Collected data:

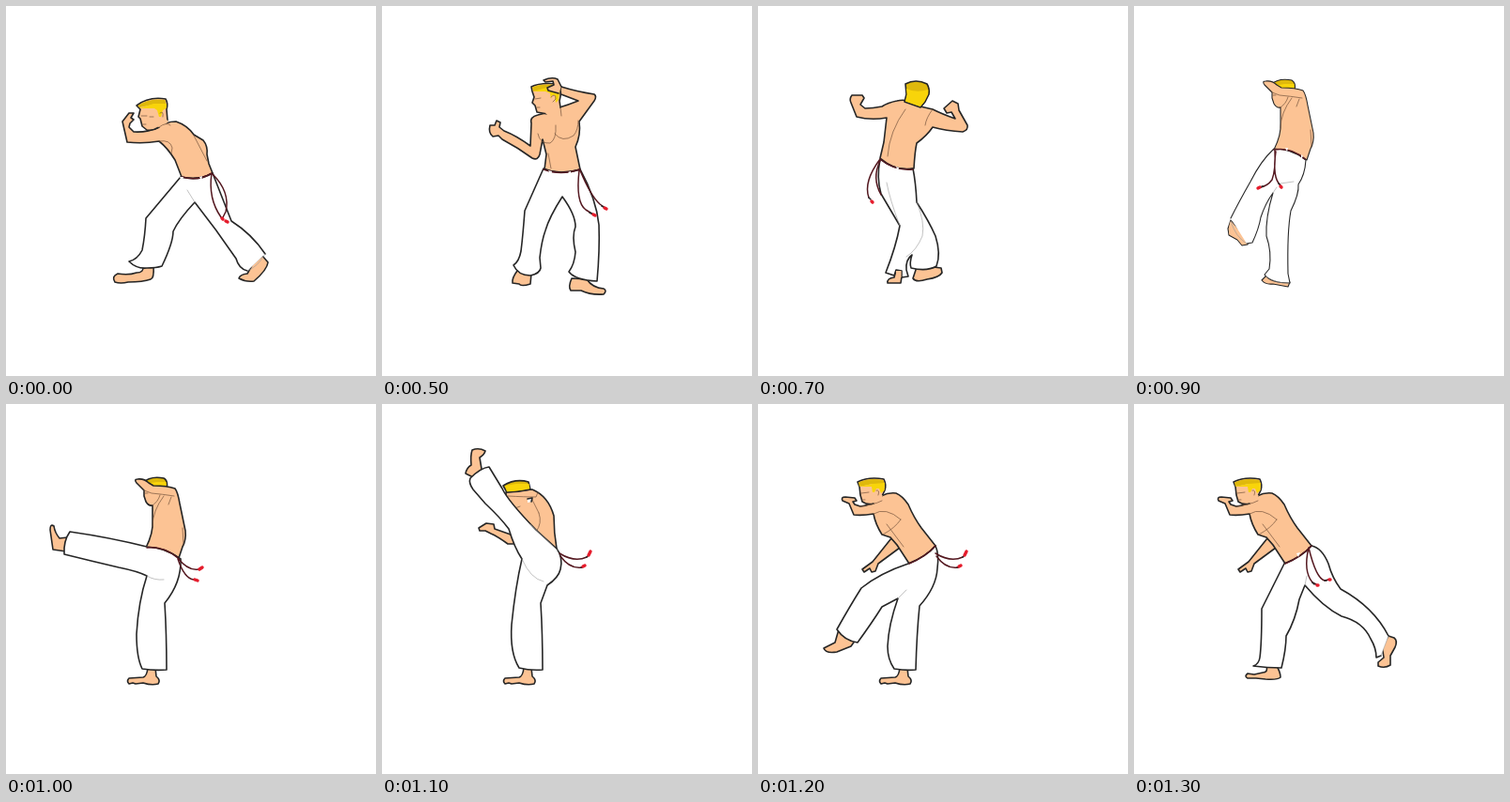
Recreate the animation shown at these times as an HTML page. Size 394 px wide and 394 px high, loop 1.4 s.

```html
<!DOCTYPE html>
<html lang="en">
<head>
<meta charset="utf-8">
<style>
html, body { margin: 0; width: 100%; height: 100%; overflow: hidden; background: #fff; }
svg { display: block; width: 100%; height: 100%; }
g { --edge: 1.6; }
g.thin { --edge: 1.1; }
path { stroke-linecap: round; stroke-linejoin: round; fill: none; }
.skin { fill: #fcc394; stroke: #262626; stroke-width: var(--edge); }
.bare { fill: #fcc394; }
.pants { fill: #fff; stroke: #262626; stroke-width: var(--edge); }
.hair { fill: #dfb90c; stroke: #262626; stroke-width: var(--edge); }
.tuft { fill: #dfb90c; }
.glow { fill: #f8d40a; }
.line { stroke: #75543d; stroke-width: .7; }
.fold { stroke: #999; stroke-width: .6; }
.cord { stroke: #541820; stroke-width: 1.5; }
.knot { stroke: #e51c2c; stroke-width: 3.4; }
.mark { stroke: #262626; stroke-width: 1.6; }
.loop { fill: #fff; }
</style>
</head>
<body>
<svg id="stage" viewBox="0 0 394 394"></svg>
<script>
// Body parts shared by neighbouring poses
const standingFoot = ['skin', 'M151 281Q150 290 146 291L131 292Q128 295 131 298L135 297L138 298L146 297Q155 300 162 298Q165 294 160 290L159 281Z'];

const shieldedTorso = [
  ['hair', 'M145 84Q154 76 168 79Q173 82 171 90L152 90Z'],
  ['glow', 'M149 85L160 83L170.5 83L170.5 88L152 88Z'],
  ['skin', 'M149 153Q157 137 156 125L156 108Q152 109 149 104L147 98L147 92L139 84Q136 80 140 80Q147 79 152 84L157 87Q172 87 180 90Q183 94 185 106L191 135Q192 145 188 152L184 164Q168 152 149 153Z'],
  ['line', 'M147 92L155 95Q166 96 179 98M148 95L151 95M164 97Q162 104 156 108M168 98Q156 114 156 130M176 99L173 107M188 132L189 150']
];

const leaningTorso = [
  ['skin', 'M142 143L126 163L122 168L111 176L113 179L119 175L121 179L125 178L128 170L151 153Z'],
  ['skin', 'M131 98Q139 94 147 95Q154 98 160 107Q166 121 174 132L189 151Q178 163 161 170L148 150L141 142L132 139Q125 128 123 117Q111 119 102 118L97 106L90 103Q88 99 93 99L103 100L105 103L101 104L103 107L109 109Q122 108 131 98Z'],
  ['skin', 'M123 106Q117 108 111 104L109 97L108 88L106 83Q118 77 134 80Q137 86 135 92L132 98'],
  ['bare', 'M122 105L131 96L133 98L127 104Z'],
  ['tuft', 'M107 83.5Q118 78 133.5 81L135 86L122 85L108 88Z'],
  ['glow', 'M108 88L122 85L135 84L134.5 92L131 95L129 90L126 90L124 94L122 94L121 88Z'],
  ['line', 'M110 95L118 94M111 102L114 102M126 92Q130 91 128 97M108 109Q122 108 132 103M123 117Q136 109 152 123M152 123Q146 132 133 139M137 128L155 152']
];

const strikeCords = [
  ['cord', 'M189 159Q205 169 218 163M190 162Q200 176 213 174'],
  ['mark', 'M218 163L219 162M212 174L213 174'],
  ['knot', 'M220 161L222 157M214 173L216 172']
];

const poses = [
  { at: 0, parts: [
    ['skin', 'M163 129Q170 123 181 123Q193 127 200 137L210 143Q215 149 214 158L216 168L220 178Q205 186 187 182L180 164Q172 151 163 144Q146 147 129 145L124 123L131 114L136 114L133 119L136 121L132 125L131 129L136 134Q150 135 163 129Z'],
    ['skin', 'M163 129Q157 133 150 132L145 128L143 120L141 118L143 110L139 106Q152 96 170 99Q173 104 171 110L172 122'],
    ['bare', 'M161 128L170 120L173 123L165 130Z'],
    ['tuft', 'M140.5 106Q152 97.5 169.5 100L171 108L157 105L142 108Z'],
    ['glow', 'M142 109L157 104L171 104L170.5 109L167 111L165 118L163 118L161 111L158 109Z'],
    ['line', 'M144 117L150 117M153 118L157 118M146 126L149 126M164 114Q168 111 167 118M163 129Q171 123 175 127M163 144Q175 142 177 151L176 157M200 138L214 165'],
    ['skin', 'M146 277Q147 284 139 284Q130 287 119 285Q112 288 116 294Q122 296 130 294Q146 294 154 291Q158 290 157 277Z'],
    ['skin', 'M273 266L279 273Q278 281 264 293Q255 294 248 290Q249 286 257 285L262 276Z'],
    ['pants', 'M276 264Q262 243 240 229L220 178Q205 187 186 182L149 226Q148 245 145 260Q140 270 131 272Q139 280 150 279Q160 279 166 277Q178 252 178 240Q184 227 201 209Q224 238 245 269Q248 280 257 282'],
    ['fold', 'M193 196L201 209M276 264Q268 278 257 282'],
    ['cord', 'M187 182Q205 187 219 178M219 178Q215 205 229 225M220 179Q239 198 234 219L231 225'],
    ['loop', 'M206 182L209 181L208 186ZM185 182L189 182L187 186Z'],
    ['knot', 'M230 226L231 227M234 229L236 230']
  ] },
  { at: 500, parts: [
    ['skin', 'M191 86Q207 91 226 94Q229 96 226 101L210 123Q212 137 206 150L211 174Q190 180 173 174L175 158L171 142L168 158Q166 165 160 162Q145 151 128 142L124 138L118 139Q113 135 115 127L120 127L122 122L126 124L125 129L130 133Q143 138 158 149L159 125Q157 118 166 116L174 114L189 108Q199 105 209 101L188 93Z'],
    ['skin', 'M176 115L165 113L163 106L160 103L162 97L160 91L159 86Q168 81 188 83Q192 91 189 101L190 108'],
    ['bare', 'M174 114L186 104L189 107L189 110L178 118Z'],
    ['tuft', 'M160 86.5Q168 82 187.5 84L189 90L175 88L161 91Z'],
    ['glow', 'M161 91L175 87L189.5 88L188 100L185 103L184 95L181 95L180 99L179 93L174 91Z'],
    ['line', 'M163 99L169 98M165 108L168 108M180 97Q185 92 185 99L182 102'],
    ['skin', 'M191 86L187 78Q181 75 172 79L174 81L182 80L183 84L176 87L177 90L188 93'],
    ['line', 'M166 136Q168 147 179 146Q186 142 185 127M184 136Q192 146 204 138Q209 132 209 122M177 157L180 173M190 108L191 117'],
    ['skin', 'M144 282Q138 290 139 295L146 296Q148 299 158 296L159 285Z'],
    ['skin', 'M202 290Q198 299 201 303L212 303Q222 308 236 307Q240 303 236 301Q224 300 218 291Z'],
    ['pants', 'M172 173L152 218Q150 245 148 261Q146 272 140 276Q145 287 158 287Q168 285 169 279L168 268Q170 250 174 239Q178 225 192 203Q206 222 206 235Q202 245 206 262Q205 275 199 283Q206 292 229 293Q232 260 231 233Q228 205 211 174Q190 181 172 173Z'],
    ['cord', 'M172 174Q190 181 211 174M210 175Q206 209 217 217L225 222M211 175Q222 202 232 211L239 216'],
    ['loop', 'M177 175L181 176L180 180ZM198 177L201 176L201 180Z'],
    ['mark', 'M221 220L223 221M234 213L236 214'],
    ['knot', 'M225 222L227 223M237 215L239 216']
  ] },
  { at: 700, parts: [
    ['skin', 'M132 107Q122 109 114 109L109 105L113 98L111 95L100 95Q97 99 99 103L105 118Q120 122 137 119L134 145L130 162Q148 177 166 173Q167 155 169 146Q180 138 186 129Q200 133 218 134Q224 132 223 127L214 111L213 104L207 101L198 109L201 114L206 113L210 120Q196 115 186 110L173 107Q160 98 148 101Q138 103 132 107Z'],
    ['hair', 'M157 83Q168 77 180 83Q183 88 182 94L178 102L173 108L156 102L158 94Z'],
    ['glow', 'M158 88Q168 93 181.3 89L181 94L177 102L172.8 107L157 101.5L158.7 94Z'],
    ['line', 'M157 110Q140 133 138 160M186 110Q179 119 178 127'],
    ['skin', 'M147 281L145 289Q137 290 138 295L152 295L154 282Z'],
    ['skin', 'M169 278L165 290Q168 295 180 291Q193 289 196 284L195 279L187 278Z'],
    ['pants', 'M130 163Q126 183 131 200L151 234Q147 256 136 284L145 287L147 281L153 282L153 289L160 288L158 281Q157 270 164 265Q161 274 163 279Q180 283 190 277Q195 264 189 245Q182 229 169 209Q168 188 165 173Q146 176 130 163Z'],
    ['bare', 'M147 288L147 282L152.5 282L152.5 289Z'],
    ['fold', 'M137 188Q140 205 151 234M169 209Q178 230 175 245Q169 260 158 267'],
    ['cord', 'M130 163Q146 176 165 174M130 163Q112 187 118 204M130 165Q121 183 131 201'],
    ['loop', 'M147 171L150 172L149 176Z'],
    ['mark', 'M118 204L120 206'],
    ['knot', 'M121 208L122 209']
  ] },
  { at: 900, thin: true, parts: [
    ...shieldedTorso,
    ['skin', 'M103 228L100 237L101 244L110 249L115 255L121 254L122 250Z'],
    ['skin', 'M141 287L136 292Q140 297 148 296L164 299L166 294Z'],
    ['pants', 'M120 253L126 252Q133 237 135 225Q140 210 148 199Q140 225 141 245Q147 262 144 280L139 286Q145 295 166 295L164 285Q163 240 167 218Q176 200 175 190Q182 180 183 164Q168 152 149 152Q135 165 124 187Q112 208 103 226'],
    ['bare', 'M102 231L103 229Q108 246 120 253L115 254L110 248L101.5 243L101 237Z'],
    ['fold', 'M148 199L152 193M156 189L170 187M103 229Q108 246 120 253M141 288Q152 296 165 295'],
    ['cord', 'M149 153Q168 150 182 163M150 153Q151 175 147 185Q142 192 134 193M151 155Q147 183 156 191'],
    ['loop', 'M161 151L164 151L163 155ZM178 158L180 160L178 163Z'],
    ['mark', 'M135 193L137 192M154 189L155 190'],
    ['knot', 'M132 194L134 193M156 192L157 193']
  ] },
  { at: 1000, parts: [
    ...shieldedTorso,
    ['skin', 'M66 142L57 143Q52 137 51 130Q47 127 47 134L50 155L64 157Z'],
    standingFoot,
    ['pants', 'M150 152Q110 142 68 136Q61 146 62 160Q90 167 120 174Q140 178 150 183Q141 210 139 245Q139 270 145 282Q158 284 171 283Q171 245 169 212Q187 190 186 165Q170 153 150 152Z'],
    ['fold', 'M150 183Q158 188 168 187'],
    ['cord', 'M150 153Q168 151 183 164M183 164Q194 178 205 176M183 165Q190 186 200 187'],
    ['knot', 'M206 176L209 174M201 187L204 188']
  ] },
  { at: 1100, parts: [
    ['skin', 'M103 132L111 127L119 128L120 133L137 139L144 149L134 149Q123 141 116 138L110 135L104 135Z'],
    ['skin', 'M132 94L160 91Q177 98 183 119Q183 137 186 154L160 138L132 106Z'],
    ['hair', 'M129 87Q142 79 156 83L158 91Q145 94 133 94Z'],
    ['glow', 'M131 87L143 85L156.5 85L157.3 90Q144 93 133 93.3Z'],
    ['line', 'M134 98Q152 99 164 99L166 94M160 102L167 116M167 116Q171 127 164 136M147 109L139 112'],
    ['loop', 'M155 101L160 100L159 104L155 105Z'],
    ['mark', 'M155 101L160 100L159 104'],
    ['skin', 'M99 79L89 74Q90 68 95 65Q94 55 96 49Q103 46 110 50Q109 54 104 57L106 69L104 76Z'],
    standingFoot,
    ['pants', 'M94 79Q92 84 97 91L110 106Q126 121 135 133Q141 153 149 165Q142 195 138 235Q136 265 146 281Q158 284 171 283Q171 245 169 212L176 193Q188 185 190 176Q193 163 186 154L164 134Q134 103 128 90L114 67Q105 68 94 79Z'],
    ['fold', 'M149 165Q158 186 172 189M158 128L187 156'],
    ...strikeCords
  ] },
  { at: 1200, parts: [
    ...leaningTorso,
    ['skin', 'M86 240L82 254L70 260Q72 266 84 264L99 258L104 251Z'],
    standingFoot,
    ['pants', 'M160 170Q130 180 110 196Q98 215 84 240Q92 252 106 254Q122 232 132 216L149 207Q139 235 138 258Q138 272 145 282Q158 284 168 283Q169 245 172 215Q190 195 191 175Q193 160 189 151Q180 162 160 170Z'],
    ['fold', 'M149 207L158 198'],
    ['cord', 'M161 170Q178 163 189 151'],
    ...strikeCords
  ] },
  { at: 1300, parts: [
    ...leaningTorso,
    ['skin', 'M141 279Q143 286 137 286L128 288L121 287Q117 290 121 292L130 292L140 293Q153 294 156 291Q156 286 152 279Z'],
    ['skin', 'M271 247L277 249Q281 252 278 259L273 268L273 278Q267 282 260 279L260 275L266 270L264 257Z'],
    ['pants', 'M271 247Q255 216 220 197Q211 185 207 170Q200 153 189 151Q180 162 160 170L136 218Q136 255 134 270Q133 277 127 279Q142 281 157 281Q162 261 162 247Q172 230 176 208L182 193Q201 216 221 226Q244 232 252 250Q258 260 258 270L263 268'],
    ['fold', 'M182 193L184 183M271 247Q266 260 263 268'],
    ['cord', 'M161 170Q178 163 189 151M186 153Q180 178 190 190L194 192M186 153Q194 186 203 188L207 187'],
    ['loop', 'M173 159L177 158L175 163Z'],
    ['mark', 'M190 190L192 192M203 188L205 188'],
    ['knot', 'M195 193L196 193M208 187L209 187']
  ] }
];

const NS = 'http://www.w3.org/2000/svg';
const stage = document.getElementById('stage');

function add(parent, tag, attrs) {
  const node = document.createElementNS(NS, tag);
  for (const key in attrs) node.setAttribute(key, attrs[key]);
  return parent.appendChild(node);
}

const groups = poses.map(pose => {
  const group = add(stage, 'g', { class: pose.thin ? 'thin' : '' });
  for (const [kind, d] of pose.parts) add(group, 'path', { class: kind, d });
  return group;
});

const start = performance.now();

function draw(now) {
  const t = Math.max(0, now - start) % 1400;
  const current = poses.findLastIndex(pose => pose.at <= t);
  groups.forEach((group, i) => group.style.display = i === current ? '' : 'none');
  requestAnimationFrame(draw);
}
draw(start);
</script>
</body>
</html>
```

* What to do *
What are the lines above that hold the string "glow"? Copy them.

* Solution to this problem *
.glow { fill: #f8d40a; }
  ['glow', 'M149 85L160 83L170.5 83L170.5 88L152 88Z'],
  ['glow', 'M108 88L122 85L135 84L134.5 92L131 95L129 90L126 90L124 94L122 94L121 88Z'],
    ['glow', 'M142 109L157 104L171 104L170.5 109L167 111L165 118L163 118L161 111L158 109Z'],
    ['glow', 'M161 91L175 87L189.5 88L188 100L185 103L184 95L181 95L180 99L179 93L174 91Z'],
    ['glow', 'M158 88Q168 93 181.3 89L181 94L177 102L172.8 107L157 101.5L158.7 94Z'],
    ['glow', 'M131 87L143 85L156.5 85L157.3 90Q144 93 133 93.3Z'],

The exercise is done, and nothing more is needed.